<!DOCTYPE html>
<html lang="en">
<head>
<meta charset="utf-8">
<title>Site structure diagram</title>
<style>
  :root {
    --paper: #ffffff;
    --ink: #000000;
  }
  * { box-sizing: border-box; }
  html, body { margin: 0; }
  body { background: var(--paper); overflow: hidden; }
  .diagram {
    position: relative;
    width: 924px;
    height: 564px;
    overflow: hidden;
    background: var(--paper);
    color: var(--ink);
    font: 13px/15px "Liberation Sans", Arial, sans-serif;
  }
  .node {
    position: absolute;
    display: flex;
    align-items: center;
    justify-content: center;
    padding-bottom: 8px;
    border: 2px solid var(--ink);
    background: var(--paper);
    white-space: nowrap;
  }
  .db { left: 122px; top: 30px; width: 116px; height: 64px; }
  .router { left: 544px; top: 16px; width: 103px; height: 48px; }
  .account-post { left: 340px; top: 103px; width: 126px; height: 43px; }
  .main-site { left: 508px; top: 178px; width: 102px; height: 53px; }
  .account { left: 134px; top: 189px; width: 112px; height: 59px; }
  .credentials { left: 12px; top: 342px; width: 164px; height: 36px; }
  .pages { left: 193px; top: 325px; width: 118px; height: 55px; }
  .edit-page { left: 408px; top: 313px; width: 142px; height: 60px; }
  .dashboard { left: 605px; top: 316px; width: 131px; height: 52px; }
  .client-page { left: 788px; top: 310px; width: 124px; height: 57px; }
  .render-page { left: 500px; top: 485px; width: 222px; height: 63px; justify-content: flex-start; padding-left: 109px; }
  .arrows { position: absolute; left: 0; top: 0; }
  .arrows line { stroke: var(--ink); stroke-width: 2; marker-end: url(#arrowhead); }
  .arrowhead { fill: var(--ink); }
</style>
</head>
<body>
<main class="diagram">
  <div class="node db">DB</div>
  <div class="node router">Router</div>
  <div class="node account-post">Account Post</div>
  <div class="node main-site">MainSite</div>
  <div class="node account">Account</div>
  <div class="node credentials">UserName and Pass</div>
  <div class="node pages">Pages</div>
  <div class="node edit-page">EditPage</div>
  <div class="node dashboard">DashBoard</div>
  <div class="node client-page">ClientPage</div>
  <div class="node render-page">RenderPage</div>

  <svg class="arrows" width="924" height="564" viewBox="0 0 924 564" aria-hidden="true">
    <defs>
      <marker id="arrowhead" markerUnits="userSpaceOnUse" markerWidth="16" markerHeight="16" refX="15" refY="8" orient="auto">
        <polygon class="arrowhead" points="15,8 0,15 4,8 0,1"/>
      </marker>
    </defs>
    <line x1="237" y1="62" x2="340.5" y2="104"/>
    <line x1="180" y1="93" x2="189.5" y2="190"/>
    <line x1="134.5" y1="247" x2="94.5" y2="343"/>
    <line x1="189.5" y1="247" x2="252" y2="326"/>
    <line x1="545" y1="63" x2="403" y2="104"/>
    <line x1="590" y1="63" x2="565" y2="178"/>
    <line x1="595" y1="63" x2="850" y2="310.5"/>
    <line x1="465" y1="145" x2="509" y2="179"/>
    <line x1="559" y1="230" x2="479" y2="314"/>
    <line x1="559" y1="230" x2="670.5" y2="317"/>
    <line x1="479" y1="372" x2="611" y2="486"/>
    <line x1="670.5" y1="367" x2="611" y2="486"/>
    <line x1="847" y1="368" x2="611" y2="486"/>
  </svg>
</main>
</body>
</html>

Problem details: On how many lines of the records above does the word "hidden" appear? Answer with only that number.

Exercise result: 3